Seems I am always drawn to friendly Australians. Fr. John Grieg, a gentle giant-of-a-priest (his hands would make two of mine), who is vice-rector of a seminary in the heart of Sydney, joined me for church last Sunday. Then the two of us rode Jerusalem’s ultra-modern, light-rail “tram” from the Old City’s “New Gate” out Jaffa (biblical Joppa) Road, to an open-air market in a predominately Jewish area known as Mahane Yehuda.

Our destination was a kosher eatery known as Fishenchips, a place that features–guess what? Good as London, the best in Jerusalem, and maybe the rest of the world. We placed our order at what turned out to be no more than a very efficient and inviting market stall, and then found a table across the alley and among the myriad storefronts selling fruits, vegetables, pastries, spices, teas, coffees, and assorted “Judaica” (menorahs, yarmulkes, Star-of-David jewelry, etc.).
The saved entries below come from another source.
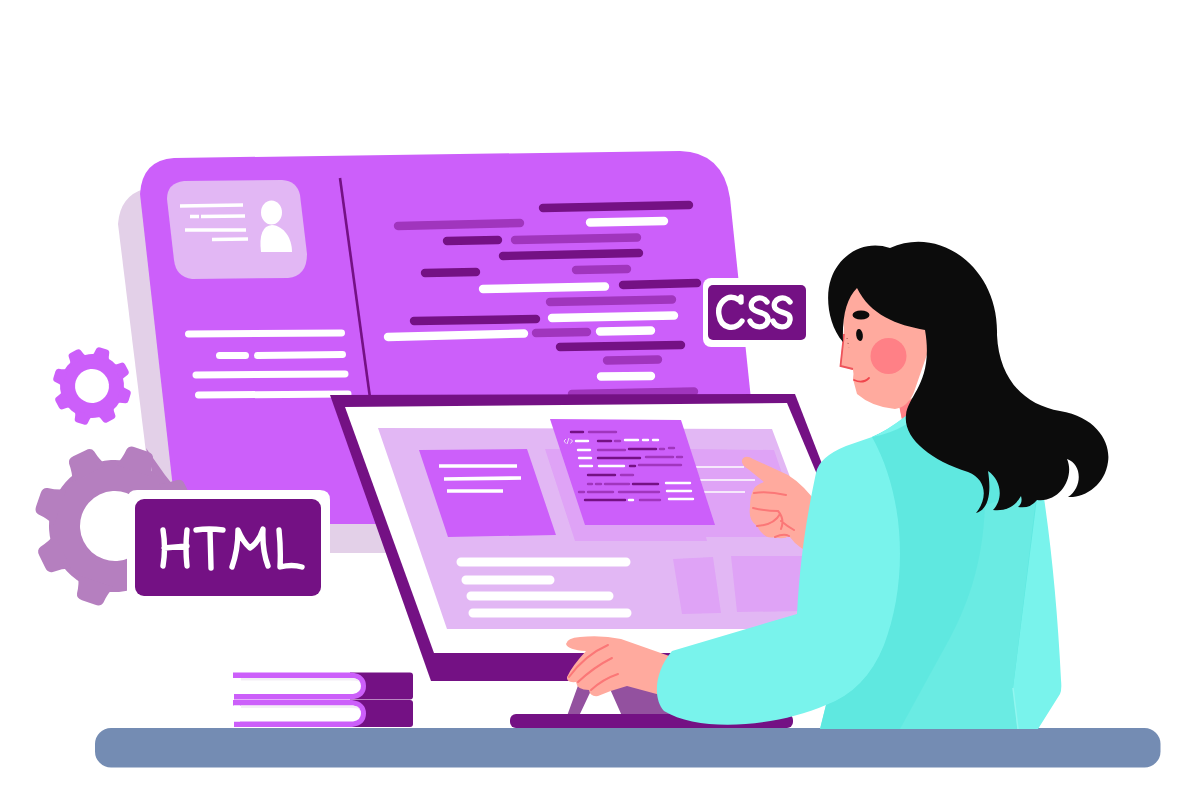
<!DOCTYPE html>
<html lang="en">
<head>
<meta charset="utf-8">
<title>Web developer at work</title>
<style>
:root{--violet:#cc5ffa;--plum:#741184;--mid:#a035bd;--lilac:#e2b7f4;--orchid:#dfa3f6;--shadow:#e3d0e8;--mauve:#b57fbf;--skin:#ffaa9e;--line:#fb7777;--blush:#ff8086;--teal:#79f3ec;--teal-mid:#6aebe3;--teal-deep:#5fe8e0;--ink:#0c0c0c;--desk:#748cb3}
html,body{margin:0;background:#fff;overflow:hidden}
svg{display:block;width:1200px;height:800px}
.violet{fill:var(--violet)}.plum{fill:var(--plum)}.lilac{fill:var(--lilac)}.orchid{fill:var(--orchid)}.white{fill:#fff}.skin{fill:var(--skin)}.ink{fill:var(--ink)}
.bars{fill:none;stroke-width:8.4;stroke-linecap:round}
.bars.text{stroke-width:7}
.bars.page{stroke-width:9}
.bars.tiny{stroke-width:2.4}
.bars.flat{stroke-width:3.6;stroke-linecap:butt}
.s-plum{stroke:var(--plum)}.s-mid{stroke:var(--mid)}.s-white{stroke:#fff}
.letters{fill:none;stroke:#fff;stroke-width:5.4;stroke-linecap:round;stroke-linejoin:round}
.crease{fill:none;stroke:var(--line);stroke-width:2;stroke-linecap:round}
</style>
</head>
<body>
<svg viewBox="0 0 1200 800" role="img" aria-label="A developer with long black hair codes a web page in HTML and CSS">
<defs>
<path id="tooth" d="M58-19Q66-15 76-14Q81-13 81-7V7Q81 13 76 14Q66 15 58 19Z"/>
<g id="gear">
<circle r="66"/>
<use href="#tooth"/><use href="#tooth" transform="rotate(45)"/><use href="#tooth" transform="rotate(90)"/><use href="#tooth" transform="rotate(135)"/><use href="#tooth" transform="rotate(180)"/><use href="#tooth" transform="rotate(225)"/><use href="#tooth" transform="rotate(270)"/><use href="#tooth" transform="rotate(315)"/>
<circle r="35" fill="#fff"/>
</g>
<g id="book">
<path class="plum" d="M350 0H410Q413 0 413 3V24Q413 27 410 27H350Z"/>
<path class="violet" d="M233 0H352Q366 2 366 13.500T352 27H234V21.500H240V5.500H233Z"/>
<path class="white" d="M234 5.500H353Q361 7 361 13.500T353 21.500H234Z"/>
<path fill="#f3eef5" d="M241 5.500H353Q358 6 360 9Q356 8 350 8H241Z"/>
</g>
</defs>
<rect class="white" width="1200" height="800"/>

<g id="code-panel">
<path fill="var(--shadow)" d="M118 224Q120 196 144 189L330 400L400 553H200L150 485Z"/>
<path class="violet" d="M140 194Q142 160 174 158L680 151Q723 152 730 198L764 524H177Z"/>
<path d="M340 178L371 405" stroke="var(--plum)" stroke-width="2.600"/>
<path class="lilac" d="M184 181L282 180Q297 181 300 195L307 254Q307 276 288 278L192 279Q176 277 174 260L167 199Q167 183 184 181Z"/>
<path class="bars flat s-white" d="M180 206L243 205M190 216.500H199M201 216.500L245 216M185 230H246M212 239.500L248 239"/>
<ellipse class="white" cx="271.500" cy="212.500" rx="10.500" ry="12"/>
<path class="white" d="M261 252Q258 226 272 225C284 226 292 238 292 252Z"/>
<path class="bars text s-white" d="M188.500 334L341.500 333M257.500 355.500L342.500 354.500M196 375L345 374M198.500 395L348 394M219.500 355.500H245.500"/>
<path class="bars s-plum" d="M543 208L689 205M447 241L498 240M503 256L639 253M425 273L476 272M623 285L697 283M414 321L536 319M560 347L681 345"/>
<path class="bars s-mid" d="M398 226L520 223M515 240L637 237.500M576 270L627 269M550 302L672 299.500M536 333L587 332M607 360.500L658 359.500M572 394L694 391.500"/>
<path class="bars s-white" d="M590 222.500L664 221M483 289L605 286.500M552 318L674 315.500M388 337L524 333.500M600 331.500L651 330.500M601 376.500L651 376"/>
</g>

<g id="gears">
<use href="#gear" fill="var(--violet)" transform="translate(92 386) rotate(-73) scale(.485)"/>
<path fill="var(--mauve)" d="M146 448L152 470L150 484L173 485L165 475Z"/>
<use href="#gear" fill="var(--mauve)" transform="translate(115 526) rotate(-71)"/>
</g>

<g id="html-label" aria-label="HTML">
<path class="white" d="M127 499Q128 490 137 490H320Q330 490 330 500V595Q330 605 320 605V612H127Z"/>
<rect class="plum" x="135" y="499" width="186" height="97" rx="9"/>
<path class="letters" d="M163 530Q166 548 163 566M187 530Q185 548 187 566M164 548L187 546M196 530Q209 528 223 530M210 530L211 568M232 567Q238 550 238 530Q243 542 250 548Q259 542 263 529Q262 550 268 566M279 530Q281 550 280 567Q292 564 302 567"/>
</g>

<g id="css-label" aria-label="CSS">
<rect class="white" x="703" y="278" width="109" height="69" rx="8"/>
<rect class="plum" x="708" y="285" width="98" height="55" rx="5"/>
<path class="letters" stroke-width="5" d="M741 302V297L739 300C727 292 717 304 719 315C721 329 735 331 742 321M767 302C762 294 748 299 752 308C756 314 768 311 768 320C767 329 753 329 750 321M790 302C785 294 771 299 775 308C779 314 791 311 790 320C789 329 776 329 773 321"/>
</g>

<g id="monitor">
<path fill="#93519f" d="M580 680H596L579 716H567ZM606 680H690V716H622Z"/>
<rect class="plum" x="510" y="714" width="283" height="14" rx="6"/>
<path class="plum" d="M330 395L795 394L906 681H431Z"/>
<path class="white" d="M345 407L787 403L892 653H434Z"/>
<path class="lilac" d="M378 428L772 429L847 629H447Z"/>
<path class="orchid" d="M545 449H690L774 450L804 537H706L707 541H575ZM673 559L713 557L721 613L682 614ZM731 556H805V611L737 612Z"/>
<path class="violet" d="M419 450L527 449L556 535L448 537Z"/>
<path class="bars flat s-white" d="M439 466H517M444 479L521 478M447 491H503"/>
<path class="bars page s-white" d="M461 562H626M466 580H550M471 596H609M473 613H627"/>
<path d="M692 467H744M698 480H755M704 492H745" stroke="#f6e8fb" stroke-width="2"/>
<path class="violet" d="M550 419L681 420L715 525H585Z"/>
<g id="floating-code">
<path class="bars tiny s-plum" d="M571 432H583M598 441H611M629 449H656M598 458H640M630 466H635M588 475H615M633 484H658M585 500H625"/>
<path class="bars tiny s-mid" d="M589 432H616M615 441H620M598 450H625M660 449H664M669 448H674M646 457H673M677 457H682M639 465H681M621 475H633M588 484H592M596 484H601M605 484H629M579 492H584M588 492H613M619 492H659M640 500H660"/>
<path class="bars tiny s-white" d="M576 441H588M625 440H638M643 440H648M653 440H658M578 450H590M579 458H591M580 466H592M599 466H624M666 483H690M667 491H691M629 500H633M669 499H693"/>
<path d="M566 439L564 441L566 443.500M569 438L567 444M570.500 439L572.500 441L570.500 443.500" fill="none" stroke="#f0d4fb"/>
</g>
</g>

<g id="books">
<use href="#book" y="672.500"/>
<use href="#book" y="700"/>
</g>
<rect id="desk" x="95" y="728" width="1065.500" height="39.500" rx="16" fill="var(--desk)"/>

<g id="developer">
<g id="pointing-hand">
<path class="skin" d="M742 460Q745 454 753 459L788 475Q804 485 818 505V556Q799 550 789 536Q783 540 775 537Q764 540 757 526Q748 520 750 507Q750 494 755 487Q758 484 764 482L748 469Q741 465 742 460Z"/>
<path class="crease" stroke-width="1.600" d="M754 493Q768 491 786 495M753 508Q766 511 778 511Q785 519 781 529M757 526Q774 525 780 514M775 537Q784 533 789 536M781 521Q787 526 794 530"/>
</g>
<g id="typing-hand">
<path class="skin" d="M566 644Q567 638 580 637Q602 635 621 639L675 658L664 696L627 686Q612 690 598 696Q590 697 589 690Q577 690 576 682Q566 683 567 677Q572 666 586 651Q568 650 566 644Z"/>
<path class="crease" d="M569 677Q585 655 608 645M578 682Q594 667 612 658M591 690Q603 679 618 674"/>
</g>
<path id="neck" class="skin" d="M899 404L903 424L930 440V390Z"/>
<path fill="var(--blush)" d="M899 405L902 420L915 418V398Z"/>
<g id="sweater">
<path fill="var(--teal)" d="M906 416Q885 432 872 437L846 446Q819 457 816 473C806 520 800 560 797 614L672 651C654 672 653 699 664 711C700 733 775 727 826 705L820 729H1038L1060 694Q1062 690 1061 680Q1056 580 1044 498L1000 440Z"/>
<path fill="var(--teal-deep)" d="M872 437C907 500 907 585 884 645Q866 690 826 705L820 729H1017L1013 688L1037 498L950 440L907 420Z"/>
<path fill="var(--teal-mid)" d="M985 505C983 560 970 600 950 638L900 729H1017L1013 688L1037 490Z"/>
<path d="M1013 688L1018 729" fill="none" stroke="#91f6f0" stroke-width="1.500"/>
<path fill="#7cf4ed" d="M906 416Q885 432 872 437Q890 434 907 424Z"/>
</g>
<g id="face">
<path class="skin" d="M858 285Q840 302 844 330L840 366L853 370Q854 374 853 379L857 394Q872 407 895 409Q908 407 914 392L932 340L925 318Z"/>
<circle cx="888.500" cy="356" r="18" fill="var(--blush)"/>
<ellipse class="ink" cx="861" cy="315" rx="8.500" ry="4.500"/>
<ellipse class="ink" cx="859.500" cy="335" rx="3.300" ry="6" transform="rotate(-8 859.500 335)"/>
<path d="M844 334L840.500 366L853 369" fill="none" stroke="#ee545b" stroke-width="1.800"/>
<path d="M854 380Q863 384 869 378" fill="none" stroke="#f0464d" stroke-width="1.800" stroke-linecap="round"/>
<path d="M847 338L849 348" stroke="#9b4942" stroke-dasharray="1 4"/>
</g>
<path id="hair" class="ink" d="M843 342C828 325 825 296 831 279C839 255 864 239 890 248C939 225 999 267 997 335C999 380 1025 405 1060 411C1097 417 1111 443 1108 462C1105 485 1085 498 1068 497C1083 487 1082 464 1067 459C1075 477 1060 503 1037 500Q1030 509 1018 507Q1023 503 1021 496C1014 508 1005 511 993 510C1004 498 1001 480 988 471C991 490 990 509 976 513C987 500 988 480 968 472C930 460 903 438 906 415C908 395 934 382 925 330C897 325 870 315 857 288C847 298 842 315 843 342Z"/>
</g>
</svg>
</body>
</html>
When we decided the piped-in rock music was too loud for conversation, we moved to another table–but ran directly into a young, red-haired Israeli about to sit at the same place. Affable John invited youthful Peter to join us, and to my surprise Peter did. Turned out that he was a “Kiwi”–a transplanted New Zealander, so my Aussie friend found it easy to engage him in conversation.

New Israeli Peter (his yarmulke barely visible) enjoys his fish & chips.
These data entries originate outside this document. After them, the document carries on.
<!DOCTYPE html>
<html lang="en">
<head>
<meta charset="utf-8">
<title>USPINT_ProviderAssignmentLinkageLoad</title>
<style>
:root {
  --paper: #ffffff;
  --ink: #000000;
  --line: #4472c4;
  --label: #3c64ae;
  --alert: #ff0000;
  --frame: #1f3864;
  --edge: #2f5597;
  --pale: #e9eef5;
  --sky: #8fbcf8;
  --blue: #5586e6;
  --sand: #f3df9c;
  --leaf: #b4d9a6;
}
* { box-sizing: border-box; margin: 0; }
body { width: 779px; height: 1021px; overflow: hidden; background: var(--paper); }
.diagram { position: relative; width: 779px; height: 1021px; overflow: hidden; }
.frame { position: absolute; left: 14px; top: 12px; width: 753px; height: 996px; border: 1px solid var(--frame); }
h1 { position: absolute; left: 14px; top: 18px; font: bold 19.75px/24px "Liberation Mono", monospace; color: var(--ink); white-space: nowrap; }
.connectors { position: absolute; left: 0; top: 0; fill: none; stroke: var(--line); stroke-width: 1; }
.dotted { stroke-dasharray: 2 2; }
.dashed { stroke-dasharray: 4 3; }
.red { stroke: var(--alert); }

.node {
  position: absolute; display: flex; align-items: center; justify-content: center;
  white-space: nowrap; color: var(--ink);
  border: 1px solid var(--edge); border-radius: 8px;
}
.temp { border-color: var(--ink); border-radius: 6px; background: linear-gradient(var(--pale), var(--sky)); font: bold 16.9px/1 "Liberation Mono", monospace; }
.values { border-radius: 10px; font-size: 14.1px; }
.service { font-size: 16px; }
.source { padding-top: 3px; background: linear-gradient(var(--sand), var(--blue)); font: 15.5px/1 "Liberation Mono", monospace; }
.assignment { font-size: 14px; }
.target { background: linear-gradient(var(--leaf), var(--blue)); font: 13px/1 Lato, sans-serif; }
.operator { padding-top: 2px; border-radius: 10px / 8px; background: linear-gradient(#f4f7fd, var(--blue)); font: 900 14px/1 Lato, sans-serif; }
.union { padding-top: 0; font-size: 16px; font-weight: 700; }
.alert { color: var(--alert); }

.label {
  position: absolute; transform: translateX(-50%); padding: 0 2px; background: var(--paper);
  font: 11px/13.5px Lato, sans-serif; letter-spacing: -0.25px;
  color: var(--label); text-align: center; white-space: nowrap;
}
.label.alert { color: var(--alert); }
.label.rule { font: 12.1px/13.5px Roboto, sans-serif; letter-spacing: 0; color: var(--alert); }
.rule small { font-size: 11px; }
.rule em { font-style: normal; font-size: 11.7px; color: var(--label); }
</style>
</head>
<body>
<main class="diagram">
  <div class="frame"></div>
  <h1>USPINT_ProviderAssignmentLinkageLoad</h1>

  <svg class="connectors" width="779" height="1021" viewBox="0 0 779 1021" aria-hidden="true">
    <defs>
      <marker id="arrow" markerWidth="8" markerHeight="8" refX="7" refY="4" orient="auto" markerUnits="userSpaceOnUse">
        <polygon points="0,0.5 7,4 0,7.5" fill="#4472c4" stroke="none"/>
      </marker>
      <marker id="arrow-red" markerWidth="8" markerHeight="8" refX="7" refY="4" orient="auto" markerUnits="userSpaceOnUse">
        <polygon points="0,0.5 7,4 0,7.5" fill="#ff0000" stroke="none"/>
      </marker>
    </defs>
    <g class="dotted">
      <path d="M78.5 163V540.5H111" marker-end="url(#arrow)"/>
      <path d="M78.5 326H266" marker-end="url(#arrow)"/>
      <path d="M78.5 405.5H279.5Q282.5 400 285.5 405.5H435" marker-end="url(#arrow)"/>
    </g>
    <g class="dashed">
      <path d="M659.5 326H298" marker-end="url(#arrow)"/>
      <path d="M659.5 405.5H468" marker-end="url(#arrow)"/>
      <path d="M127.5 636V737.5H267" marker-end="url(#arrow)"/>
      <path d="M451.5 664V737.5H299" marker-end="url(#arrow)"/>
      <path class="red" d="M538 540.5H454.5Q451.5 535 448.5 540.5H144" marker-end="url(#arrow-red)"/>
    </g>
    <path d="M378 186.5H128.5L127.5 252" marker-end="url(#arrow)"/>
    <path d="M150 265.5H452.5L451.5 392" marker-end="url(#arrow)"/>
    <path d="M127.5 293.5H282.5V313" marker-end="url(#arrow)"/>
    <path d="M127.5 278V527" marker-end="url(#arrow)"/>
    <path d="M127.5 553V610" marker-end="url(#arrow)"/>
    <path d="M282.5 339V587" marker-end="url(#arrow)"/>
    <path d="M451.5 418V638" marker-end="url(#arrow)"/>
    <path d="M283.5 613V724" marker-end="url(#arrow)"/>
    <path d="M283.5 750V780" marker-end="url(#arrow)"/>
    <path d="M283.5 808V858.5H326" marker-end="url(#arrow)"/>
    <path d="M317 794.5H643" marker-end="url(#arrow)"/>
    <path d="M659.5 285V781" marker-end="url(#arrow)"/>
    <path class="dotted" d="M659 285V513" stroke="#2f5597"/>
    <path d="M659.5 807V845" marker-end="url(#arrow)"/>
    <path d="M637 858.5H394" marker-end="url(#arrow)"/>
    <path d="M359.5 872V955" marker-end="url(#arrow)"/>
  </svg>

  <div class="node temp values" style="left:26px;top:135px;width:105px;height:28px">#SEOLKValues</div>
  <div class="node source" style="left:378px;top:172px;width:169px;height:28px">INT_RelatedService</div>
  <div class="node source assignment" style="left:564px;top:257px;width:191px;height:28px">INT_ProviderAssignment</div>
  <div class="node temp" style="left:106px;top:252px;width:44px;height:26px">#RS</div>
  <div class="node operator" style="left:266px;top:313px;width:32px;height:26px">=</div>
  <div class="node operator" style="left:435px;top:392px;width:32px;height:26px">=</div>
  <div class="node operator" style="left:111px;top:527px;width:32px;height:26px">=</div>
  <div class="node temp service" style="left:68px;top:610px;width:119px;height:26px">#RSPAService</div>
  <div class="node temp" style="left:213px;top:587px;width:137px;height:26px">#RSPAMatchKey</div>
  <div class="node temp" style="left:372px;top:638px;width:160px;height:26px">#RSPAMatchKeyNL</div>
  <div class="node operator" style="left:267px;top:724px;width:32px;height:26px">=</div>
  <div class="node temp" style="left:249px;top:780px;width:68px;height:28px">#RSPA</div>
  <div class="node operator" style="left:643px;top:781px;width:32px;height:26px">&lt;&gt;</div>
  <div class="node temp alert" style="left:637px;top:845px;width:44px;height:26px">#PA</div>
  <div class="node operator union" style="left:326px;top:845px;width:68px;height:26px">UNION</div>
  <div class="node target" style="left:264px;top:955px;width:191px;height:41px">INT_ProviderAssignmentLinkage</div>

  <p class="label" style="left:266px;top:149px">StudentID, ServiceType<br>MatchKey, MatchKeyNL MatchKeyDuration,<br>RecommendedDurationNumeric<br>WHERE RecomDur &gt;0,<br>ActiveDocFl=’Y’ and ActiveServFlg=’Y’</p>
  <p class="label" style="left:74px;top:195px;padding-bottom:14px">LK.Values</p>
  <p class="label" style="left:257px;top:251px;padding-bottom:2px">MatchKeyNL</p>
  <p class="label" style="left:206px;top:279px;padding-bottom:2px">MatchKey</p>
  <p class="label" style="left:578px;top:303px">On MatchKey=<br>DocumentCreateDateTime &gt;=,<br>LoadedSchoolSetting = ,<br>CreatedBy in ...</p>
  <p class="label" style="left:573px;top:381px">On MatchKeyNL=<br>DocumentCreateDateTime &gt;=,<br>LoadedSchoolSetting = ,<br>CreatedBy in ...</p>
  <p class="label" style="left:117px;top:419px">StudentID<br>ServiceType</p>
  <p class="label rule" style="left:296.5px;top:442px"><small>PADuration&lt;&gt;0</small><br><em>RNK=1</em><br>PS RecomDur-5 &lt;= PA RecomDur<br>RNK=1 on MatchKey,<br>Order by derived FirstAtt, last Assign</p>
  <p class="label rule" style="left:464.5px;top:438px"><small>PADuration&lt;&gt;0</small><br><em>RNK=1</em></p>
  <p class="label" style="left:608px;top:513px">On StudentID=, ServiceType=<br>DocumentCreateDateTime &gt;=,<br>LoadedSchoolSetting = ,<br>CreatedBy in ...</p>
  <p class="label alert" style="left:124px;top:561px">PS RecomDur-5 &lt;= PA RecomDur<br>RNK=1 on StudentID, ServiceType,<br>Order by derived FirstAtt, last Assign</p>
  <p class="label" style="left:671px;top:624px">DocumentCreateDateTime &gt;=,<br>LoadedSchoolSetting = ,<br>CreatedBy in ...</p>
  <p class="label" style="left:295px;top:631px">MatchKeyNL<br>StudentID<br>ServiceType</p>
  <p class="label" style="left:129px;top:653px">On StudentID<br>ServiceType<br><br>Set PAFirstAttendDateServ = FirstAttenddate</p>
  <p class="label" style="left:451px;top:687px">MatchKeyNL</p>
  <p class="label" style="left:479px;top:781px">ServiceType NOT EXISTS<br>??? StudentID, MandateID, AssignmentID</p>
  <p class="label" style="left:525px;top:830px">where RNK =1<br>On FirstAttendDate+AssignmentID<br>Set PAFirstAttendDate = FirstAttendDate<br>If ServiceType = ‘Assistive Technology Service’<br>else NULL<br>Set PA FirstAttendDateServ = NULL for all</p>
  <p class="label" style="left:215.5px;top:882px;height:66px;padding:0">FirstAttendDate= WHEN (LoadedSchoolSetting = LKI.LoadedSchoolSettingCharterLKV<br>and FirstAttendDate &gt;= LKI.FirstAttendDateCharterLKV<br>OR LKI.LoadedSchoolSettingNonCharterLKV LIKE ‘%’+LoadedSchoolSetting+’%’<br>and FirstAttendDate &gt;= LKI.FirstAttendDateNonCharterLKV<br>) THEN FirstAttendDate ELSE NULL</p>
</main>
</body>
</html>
New Israeli Peter (his yarmulke barely visible) enjoys his fish & chips.

“Peter” is a biblical name, but you don’t hear it often in present-day Jewish contexts. The young man acknowledged that his conversion to Judaism was still in process. He and his family had been nominally Christian back in New Zealand, but his father’s relentless search for “answers” had led the entire family to relocate to Israel, embrace a different faith, and take up life as “settlers” living just north of Beersheva.

But life seems so hard here, I observed. While New Zealand, John added, is such a serene and beautiful place. Regardless of what his parents decided, why would a young man ever want to give that up? (And especially since immigrating to Israel as a Jew would lead quickly to his induction into the IDF–the Israeli army.)

“I want life to be real,” Peter answered. “Everything is too easy back home. Nobody there has to work for anything. But to survive and be happy here, you have to struggle. For me, struggling is part of what makes life real.”

What came to mind were the words of Jesus, upon greeting young Nathanael in Galilee: “Behold an Israelite indeed, in whom there is no guile” (John 1.47). Soon young Peter will join the ranks of the sons of Jacob-Israel, whose very name means “wrestles with God.”

And who can say? Perhaps amid his own struggling, that red-haired New Zealander will one day come face-to-face with Him whom Nathanael named “the Son of God, the King of Israel” (John 1.49). For that we can pray.

From Jerusalem to our friends in Greensboro, Shabbat Shalom!